◆ **Task objective**
In the entries below, find each line with the word "upright" and pull it out.

[Records from a data collection]
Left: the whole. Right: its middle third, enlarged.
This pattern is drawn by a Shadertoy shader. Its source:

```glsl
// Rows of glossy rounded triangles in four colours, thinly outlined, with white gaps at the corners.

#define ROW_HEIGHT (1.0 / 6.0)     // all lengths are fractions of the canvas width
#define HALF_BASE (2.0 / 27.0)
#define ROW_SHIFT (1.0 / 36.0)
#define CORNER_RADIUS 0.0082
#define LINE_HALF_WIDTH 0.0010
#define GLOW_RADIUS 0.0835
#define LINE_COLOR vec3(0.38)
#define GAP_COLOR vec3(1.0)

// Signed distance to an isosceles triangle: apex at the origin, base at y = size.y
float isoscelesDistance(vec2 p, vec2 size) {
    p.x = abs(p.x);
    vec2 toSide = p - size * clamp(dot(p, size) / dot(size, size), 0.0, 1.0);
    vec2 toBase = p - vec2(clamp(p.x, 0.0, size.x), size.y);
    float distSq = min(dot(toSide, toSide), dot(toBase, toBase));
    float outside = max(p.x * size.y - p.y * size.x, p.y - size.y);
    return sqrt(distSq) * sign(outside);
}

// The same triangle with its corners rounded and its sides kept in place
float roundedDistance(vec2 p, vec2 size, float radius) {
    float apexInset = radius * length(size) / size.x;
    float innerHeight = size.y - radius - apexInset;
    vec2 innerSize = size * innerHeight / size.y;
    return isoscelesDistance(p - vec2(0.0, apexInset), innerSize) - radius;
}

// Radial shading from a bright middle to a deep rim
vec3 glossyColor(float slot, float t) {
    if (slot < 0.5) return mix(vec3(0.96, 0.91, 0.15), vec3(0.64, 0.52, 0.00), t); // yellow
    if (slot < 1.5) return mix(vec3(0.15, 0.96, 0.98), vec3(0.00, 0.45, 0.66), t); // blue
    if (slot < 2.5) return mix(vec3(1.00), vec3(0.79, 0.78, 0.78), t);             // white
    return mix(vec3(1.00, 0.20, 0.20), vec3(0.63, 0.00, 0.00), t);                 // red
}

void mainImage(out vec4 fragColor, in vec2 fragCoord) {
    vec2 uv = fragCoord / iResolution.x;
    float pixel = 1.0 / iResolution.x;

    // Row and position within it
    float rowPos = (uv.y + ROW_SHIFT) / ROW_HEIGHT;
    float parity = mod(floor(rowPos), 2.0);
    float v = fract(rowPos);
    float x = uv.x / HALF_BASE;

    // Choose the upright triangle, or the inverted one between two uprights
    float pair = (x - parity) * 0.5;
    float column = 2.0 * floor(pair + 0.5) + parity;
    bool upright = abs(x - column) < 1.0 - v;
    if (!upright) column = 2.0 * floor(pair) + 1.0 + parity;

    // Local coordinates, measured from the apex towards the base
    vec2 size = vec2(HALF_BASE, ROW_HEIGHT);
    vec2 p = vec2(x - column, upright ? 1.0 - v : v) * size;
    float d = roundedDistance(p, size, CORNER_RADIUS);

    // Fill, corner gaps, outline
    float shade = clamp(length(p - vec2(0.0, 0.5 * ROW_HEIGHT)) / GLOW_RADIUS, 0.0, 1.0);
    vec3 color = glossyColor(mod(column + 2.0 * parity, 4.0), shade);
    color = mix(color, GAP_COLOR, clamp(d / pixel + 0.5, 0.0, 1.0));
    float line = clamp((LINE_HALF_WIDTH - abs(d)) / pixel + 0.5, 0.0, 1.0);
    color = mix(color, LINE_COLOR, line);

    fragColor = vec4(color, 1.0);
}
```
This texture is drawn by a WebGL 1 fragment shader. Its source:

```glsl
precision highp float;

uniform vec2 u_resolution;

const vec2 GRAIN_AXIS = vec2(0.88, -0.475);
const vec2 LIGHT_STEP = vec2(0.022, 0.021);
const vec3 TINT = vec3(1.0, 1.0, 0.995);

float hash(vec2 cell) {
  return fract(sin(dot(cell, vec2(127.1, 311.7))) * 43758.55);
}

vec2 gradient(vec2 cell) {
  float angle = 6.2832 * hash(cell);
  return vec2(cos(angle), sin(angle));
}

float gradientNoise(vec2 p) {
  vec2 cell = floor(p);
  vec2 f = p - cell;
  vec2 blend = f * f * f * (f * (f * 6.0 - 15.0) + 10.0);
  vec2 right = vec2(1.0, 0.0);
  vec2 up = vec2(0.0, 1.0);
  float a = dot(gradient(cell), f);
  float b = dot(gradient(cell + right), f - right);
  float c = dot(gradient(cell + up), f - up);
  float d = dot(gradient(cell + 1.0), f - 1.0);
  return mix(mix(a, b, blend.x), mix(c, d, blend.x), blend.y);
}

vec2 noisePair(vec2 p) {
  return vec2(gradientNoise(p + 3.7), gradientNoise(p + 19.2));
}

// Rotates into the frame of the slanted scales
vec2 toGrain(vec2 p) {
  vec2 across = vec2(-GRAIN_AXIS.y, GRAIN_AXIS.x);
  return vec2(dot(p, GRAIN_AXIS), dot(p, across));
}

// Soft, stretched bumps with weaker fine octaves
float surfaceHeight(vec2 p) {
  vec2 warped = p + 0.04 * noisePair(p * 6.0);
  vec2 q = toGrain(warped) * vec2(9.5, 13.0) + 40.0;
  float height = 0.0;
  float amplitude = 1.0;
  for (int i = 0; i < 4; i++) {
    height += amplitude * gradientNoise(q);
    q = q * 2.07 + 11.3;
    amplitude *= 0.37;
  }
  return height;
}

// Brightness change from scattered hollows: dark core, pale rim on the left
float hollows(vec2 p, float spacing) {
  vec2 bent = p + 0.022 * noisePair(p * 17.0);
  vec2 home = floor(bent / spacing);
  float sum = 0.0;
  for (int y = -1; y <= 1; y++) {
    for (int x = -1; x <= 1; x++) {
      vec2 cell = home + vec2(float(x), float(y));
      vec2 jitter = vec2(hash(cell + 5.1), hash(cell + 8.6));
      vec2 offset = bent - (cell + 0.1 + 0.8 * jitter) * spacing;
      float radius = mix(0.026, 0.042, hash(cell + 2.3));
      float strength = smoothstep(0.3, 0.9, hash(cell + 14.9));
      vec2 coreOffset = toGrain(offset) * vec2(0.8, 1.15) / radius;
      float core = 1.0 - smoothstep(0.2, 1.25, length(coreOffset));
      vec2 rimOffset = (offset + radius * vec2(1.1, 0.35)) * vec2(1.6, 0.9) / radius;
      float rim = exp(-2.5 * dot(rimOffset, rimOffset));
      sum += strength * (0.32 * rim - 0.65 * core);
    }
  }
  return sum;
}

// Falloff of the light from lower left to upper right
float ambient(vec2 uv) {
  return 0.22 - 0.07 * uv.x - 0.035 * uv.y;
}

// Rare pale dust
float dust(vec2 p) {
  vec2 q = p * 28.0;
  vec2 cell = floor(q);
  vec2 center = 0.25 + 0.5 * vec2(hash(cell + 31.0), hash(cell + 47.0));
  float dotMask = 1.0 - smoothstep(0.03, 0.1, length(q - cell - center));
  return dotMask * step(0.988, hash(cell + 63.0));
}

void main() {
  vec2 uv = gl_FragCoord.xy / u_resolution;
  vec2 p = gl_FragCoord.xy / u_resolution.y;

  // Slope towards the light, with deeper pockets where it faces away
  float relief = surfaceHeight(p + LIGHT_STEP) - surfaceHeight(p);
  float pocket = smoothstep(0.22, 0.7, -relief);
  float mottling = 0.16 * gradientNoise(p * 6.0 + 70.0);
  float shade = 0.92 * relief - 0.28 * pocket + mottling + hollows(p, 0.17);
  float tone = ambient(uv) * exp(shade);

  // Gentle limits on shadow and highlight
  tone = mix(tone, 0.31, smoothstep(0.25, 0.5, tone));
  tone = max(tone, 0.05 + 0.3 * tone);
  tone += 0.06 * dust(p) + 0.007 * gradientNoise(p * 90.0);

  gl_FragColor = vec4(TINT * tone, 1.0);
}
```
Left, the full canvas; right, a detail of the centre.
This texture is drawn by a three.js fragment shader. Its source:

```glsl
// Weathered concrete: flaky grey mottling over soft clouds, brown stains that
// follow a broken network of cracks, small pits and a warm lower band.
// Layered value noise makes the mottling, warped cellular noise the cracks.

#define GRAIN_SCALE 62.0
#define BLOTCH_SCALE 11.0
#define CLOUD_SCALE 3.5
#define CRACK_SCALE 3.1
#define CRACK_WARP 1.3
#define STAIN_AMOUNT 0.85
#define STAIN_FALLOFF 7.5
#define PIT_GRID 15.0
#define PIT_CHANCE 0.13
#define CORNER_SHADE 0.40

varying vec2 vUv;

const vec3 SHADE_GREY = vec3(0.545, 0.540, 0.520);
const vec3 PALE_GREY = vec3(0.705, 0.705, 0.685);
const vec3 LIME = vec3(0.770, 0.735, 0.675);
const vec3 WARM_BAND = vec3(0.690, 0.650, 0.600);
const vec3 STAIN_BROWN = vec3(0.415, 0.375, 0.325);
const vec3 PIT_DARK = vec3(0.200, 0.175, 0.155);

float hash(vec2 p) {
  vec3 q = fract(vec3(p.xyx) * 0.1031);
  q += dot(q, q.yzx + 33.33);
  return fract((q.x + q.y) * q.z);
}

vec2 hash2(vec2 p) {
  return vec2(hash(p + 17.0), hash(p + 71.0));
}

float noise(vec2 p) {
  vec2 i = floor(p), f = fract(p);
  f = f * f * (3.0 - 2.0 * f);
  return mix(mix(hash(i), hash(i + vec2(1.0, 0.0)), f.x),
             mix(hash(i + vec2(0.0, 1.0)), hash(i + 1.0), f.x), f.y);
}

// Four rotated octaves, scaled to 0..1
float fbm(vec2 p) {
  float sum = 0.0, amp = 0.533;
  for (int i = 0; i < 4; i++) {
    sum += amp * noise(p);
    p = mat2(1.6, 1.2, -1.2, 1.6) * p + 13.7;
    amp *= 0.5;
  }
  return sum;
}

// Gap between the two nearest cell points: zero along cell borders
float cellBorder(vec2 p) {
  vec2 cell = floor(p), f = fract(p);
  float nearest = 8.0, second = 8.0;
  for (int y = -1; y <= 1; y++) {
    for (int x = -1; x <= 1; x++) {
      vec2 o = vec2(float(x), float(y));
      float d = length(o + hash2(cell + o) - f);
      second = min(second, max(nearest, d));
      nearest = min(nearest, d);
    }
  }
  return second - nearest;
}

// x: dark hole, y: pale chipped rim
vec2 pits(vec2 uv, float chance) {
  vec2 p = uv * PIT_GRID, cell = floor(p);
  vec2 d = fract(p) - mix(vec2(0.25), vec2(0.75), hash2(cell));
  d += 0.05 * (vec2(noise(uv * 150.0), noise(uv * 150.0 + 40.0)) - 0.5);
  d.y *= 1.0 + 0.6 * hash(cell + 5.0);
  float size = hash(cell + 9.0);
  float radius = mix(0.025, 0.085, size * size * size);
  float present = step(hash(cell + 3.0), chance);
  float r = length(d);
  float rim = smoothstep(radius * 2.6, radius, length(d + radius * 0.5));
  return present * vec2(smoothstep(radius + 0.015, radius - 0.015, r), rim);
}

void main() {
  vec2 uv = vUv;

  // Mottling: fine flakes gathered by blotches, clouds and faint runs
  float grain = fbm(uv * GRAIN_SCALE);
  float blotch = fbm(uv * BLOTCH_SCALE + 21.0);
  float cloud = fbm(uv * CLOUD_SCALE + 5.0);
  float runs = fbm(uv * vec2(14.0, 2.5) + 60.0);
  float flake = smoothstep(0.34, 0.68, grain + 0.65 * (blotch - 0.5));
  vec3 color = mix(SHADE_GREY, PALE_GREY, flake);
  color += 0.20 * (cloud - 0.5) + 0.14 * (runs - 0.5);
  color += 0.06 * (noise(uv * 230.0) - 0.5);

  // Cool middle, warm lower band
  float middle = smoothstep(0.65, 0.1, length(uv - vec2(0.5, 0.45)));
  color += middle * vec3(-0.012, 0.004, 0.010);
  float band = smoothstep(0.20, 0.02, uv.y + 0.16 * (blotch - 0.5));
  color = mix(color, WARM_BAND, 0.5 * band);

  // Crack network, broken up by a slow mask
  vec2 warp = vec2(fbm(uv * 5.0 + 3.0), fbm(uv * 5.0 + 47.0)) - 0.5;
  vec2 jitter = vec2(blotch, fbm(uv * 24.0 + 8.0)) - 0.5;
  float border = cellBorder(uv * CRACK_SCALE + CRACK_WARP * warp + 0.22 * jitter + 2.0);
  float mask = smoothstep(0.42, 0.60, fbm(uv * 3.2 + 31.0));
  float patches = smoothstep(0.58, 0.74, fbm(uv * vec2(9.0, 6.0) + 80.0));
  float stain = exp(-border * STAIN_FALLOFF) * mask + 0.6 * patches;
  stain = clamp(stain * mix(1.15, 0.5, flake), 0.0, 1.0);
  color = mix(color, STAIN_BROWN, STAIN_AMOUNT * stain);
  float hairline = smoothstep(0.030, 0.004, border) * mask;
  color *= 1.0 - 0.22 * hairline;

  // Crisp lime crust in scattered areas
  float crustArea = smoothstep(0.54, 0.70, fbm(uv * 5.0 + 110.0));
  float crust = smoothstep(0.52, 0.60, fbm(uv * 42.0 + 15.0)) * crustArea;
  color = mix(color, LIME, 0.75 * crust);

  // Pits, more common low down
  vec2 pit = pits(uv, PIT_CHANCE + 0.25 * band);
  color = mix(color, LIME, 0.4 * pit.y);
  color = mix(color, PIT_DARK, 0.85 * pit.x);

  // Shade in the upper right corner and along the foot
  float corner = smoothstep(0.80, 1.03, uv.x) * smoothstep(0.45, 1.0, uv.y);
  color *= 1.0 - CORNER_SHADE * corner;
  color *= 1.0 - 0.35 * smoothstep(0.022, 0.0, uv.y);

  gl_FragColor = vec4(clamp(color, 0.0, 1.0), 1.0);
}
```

◆ **Answer box**
    // Choose the upright triangle, or the inverted one between two uprights
    bool upright = abs(x - column) < 1.0 - v;
    if (!upright) column = 2.0 * floor(pair) + 1.0 + parity;
    vec2 p = vec2(x - column, upright ? 1.0 - v : v) * size;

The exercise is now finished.